- [YOUR TASK]: Below are entries; output exactly the lines from the one with "280 C832 300" to the one with "515 C540 555", both included, and nothing else.

- [EXERCISE DATA]:
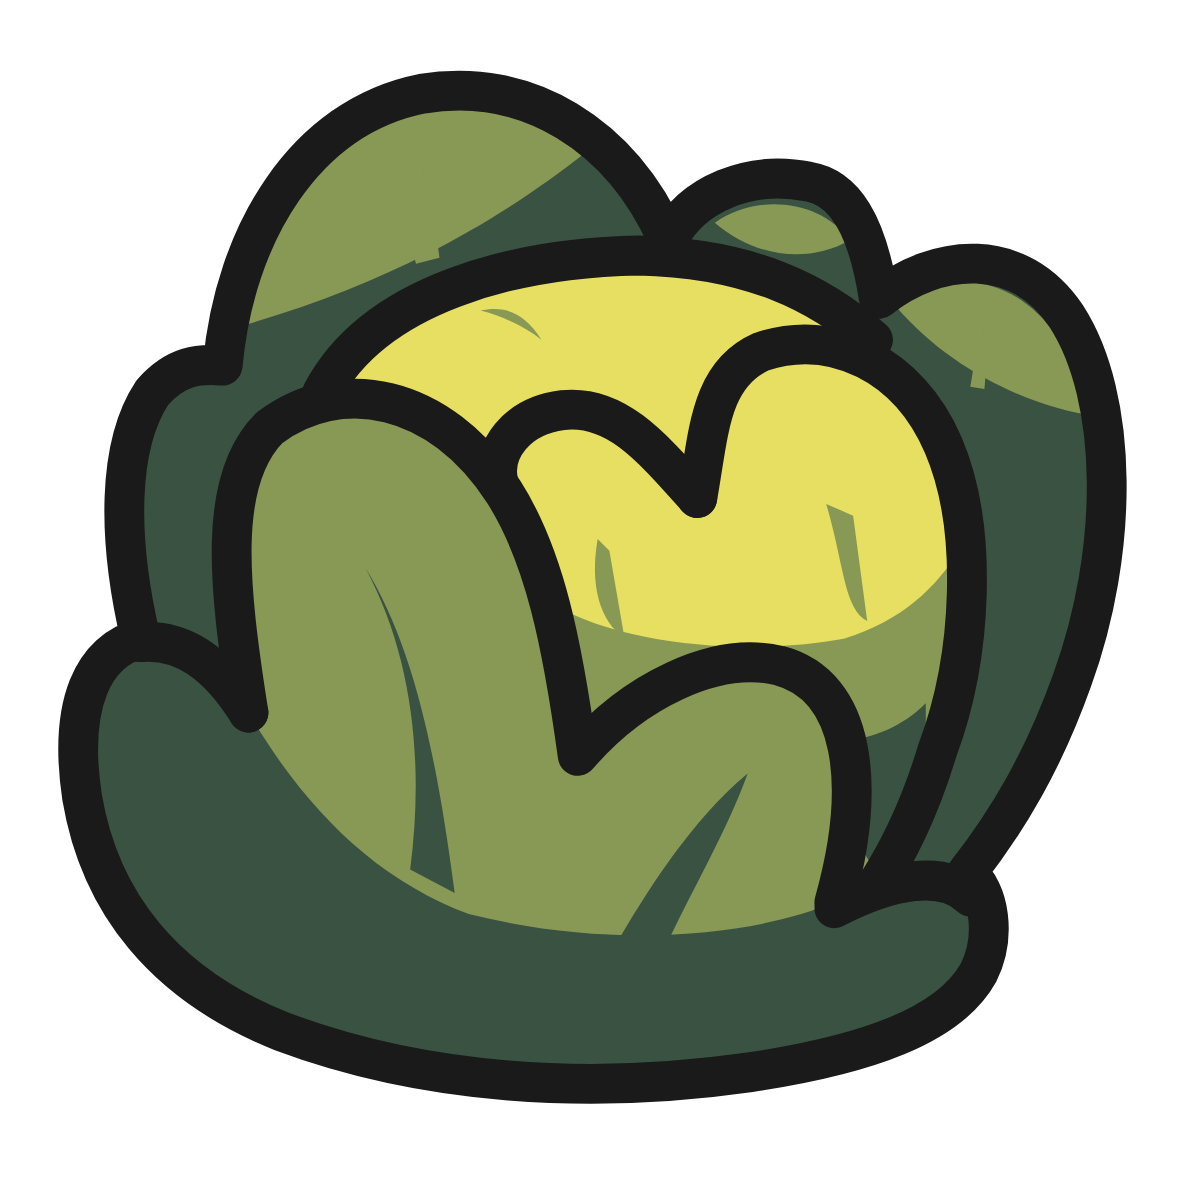
<!DOCTYPE html>
<html lang="en">
<head>
<meta charset="utf-8">
<title>Cabbage Icon</title>
<style>
  :root {
    --ink: #1a1a1a;
    --leaf-dark: #3a5241;
    --leaf-mid: #889855;
    --heart: #e7df62;
    --paper: #ffffff;
  }
  html, body { margin: 0; padding: 0; overflow: hidden; background: var(--paper); }
  .canvas { width: 1200px; height: 1200px; display: block; }
  .outline { fill: none; stroke: var(--ink); stroke-width: 34; stroke-linecap: round; stroke-linejoin: round; }
</style>
</head>
<body>
<svg class="canvas" viewBox="0 0 1024 1024" xmlns="http://www.w3.org/2000/svg" role="img" aria-label="Cabbage illustration">
  <defs>
    <path id="silhouette" d="M190 312 C200 200 260 100 360 80 C450 65 530 115 570 205 C590 165 640 145 690 155 C720 160 740 190 750 255 C800 215 870 210 910 270 C955 340 955 470 915 580 C890 650 860 700 825 745 C845 760 850 800 835 830 C810 875 740 900 640 915 C500 935 360 925 240 880 C140 840 85 770 70 680 C58 600 80 555 120 545 C100 460 100 380 130 335 C150 312 170 310 190 312 Z"/>
    <clipPath id="inside"><use href="#silhouette"/></clipPath>
  </defs>

  <g id="cabbage-body" clip-path="url(#inside)">
    <use href="#silhouette" fill="var(--leaf-dark)"/>
    <g id="back-leaf-highlights" fill="var(--leaf-mid)">
      <path d="M200 280 C220 190 275 110 360 95 C425 85 475 105 500 130 C430 185 340 240 200 280 Z"/>
      <path d="M610 190 C645 165 700 170 725 205 C690 225 645 220 610 190 Z"/>
      <path d="M765 262 C815 222 895 230 935 355 C880 348 810 315 765 262 Z"/>
      <path d="M360 145 C355 180 350 210 355 225 L375 220 C372 195 368 165 360 145 Z"/>
      <path d="M838 280 C832 300 830 320 828 330 L840 332 C842 315 842 298 838 280 Z"/>
    </g>
    <g id="heart">
      <path d="M275 335 C320 250 440 220 545 218 C650 220 725 260 775 325 C815 385 830 460 815 540 L790 700 L740 760 L493 645 L430 420 Z" fill="var(--heart)"/>
      <path d="M470 515 C540 555 650 558 720 545 C770 530 800 500 818 470 L820 570 L790 700 L740 760 L493 645 Z" fill="var(--leaf-mid)"/>
      <path d="M790 600 C770 620 745 630 720 632 L720 700 L745 740 L790 700 Z" fill="var(--leaf-dark)"/>
      <path d="M410 265 C430 270 450 280 462 290 C445 262 425 262 410 265 Z" fill="var(--leaf-mid)"/>
      <path d="M705 430 C720 480 720 520 740 530 L728 440 Z" fill="var(--leaf-mid)"/>
      <path d="M510 460 C503 500 512 530 533 545 L520 470 Z" fill="var(--leaf-mid)"/>
    </g>
    <g id="front-leaf">
      <path d="M212 608 C195 500 185 410 230 365 C290 320 375 335 430 420 C465 475 480 550 493 645 C540 590 610 555 665 568 C730 585 740 670 712 770 C640 800 520 810 400 780 C320 750 260 690 212 608 Z" fill="var(--leaf-mid)"/>
      <path d="M312 485 C352 560 362 650 350 742 L388 762 C372 640 352 550 312 485 Z" fill="var(--leaf-dark)"/>
      <path d="M638 660 C590 700 552 760 522 812 L566 812 C590 760 620 710 638 660 Z" fill="var(--leaf-dark)"/>
    </g>
  </g>

  <g id="ink-lines" class="outline">
    <use href="#silhouette"/>
    <path d="M275 335 C320 250 440 220 545 218 C640 220 700 250 745 290"/>
    <path d="M595 425 C555 380 525 345 480 350 C440 355 420 385 425 410"/>
    <path d="M595 425 C605 370 605 320 650 300 C710 280 775 310 805 380 C835 450 830 560 800 640 C785 690 765 730 745 760"/>
    <path d="M212 608 C195 500 185 410 230 365 C290 320 375 335 430 420 C465 475 480 550 493 645 C540 590 610 555 665 568 C730 585 740 670 712 770"/>
    <path d="M212 608 C185 565 155 545 120 548"/>
    <path d="M712 775 C760 750 805 742 828 765"/>
  </g>
</svg>
</body>
</html>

- [SOLVED PROBLEM]:
      <path d="M838 280 C832 300 830 320 828 330 L840 332 C842 315 842 298 838 280 Z"/>
    </g>
    <g id="heart">
      <path d="M275 335 C320 250 440 220 545 218 C650 220 725 260 775 325 C815 385 830 460 815 540 L790 700 L740 760 L493 645 L430 420 Z" fill="var(--heart)"/>
      <path d="M470 515 C540 555 650 558 720 545 C770 530 800 500 818 470 L820 570 L790 700 L740 760 L493 645 Z" fill="var(--leaf-mid)"/>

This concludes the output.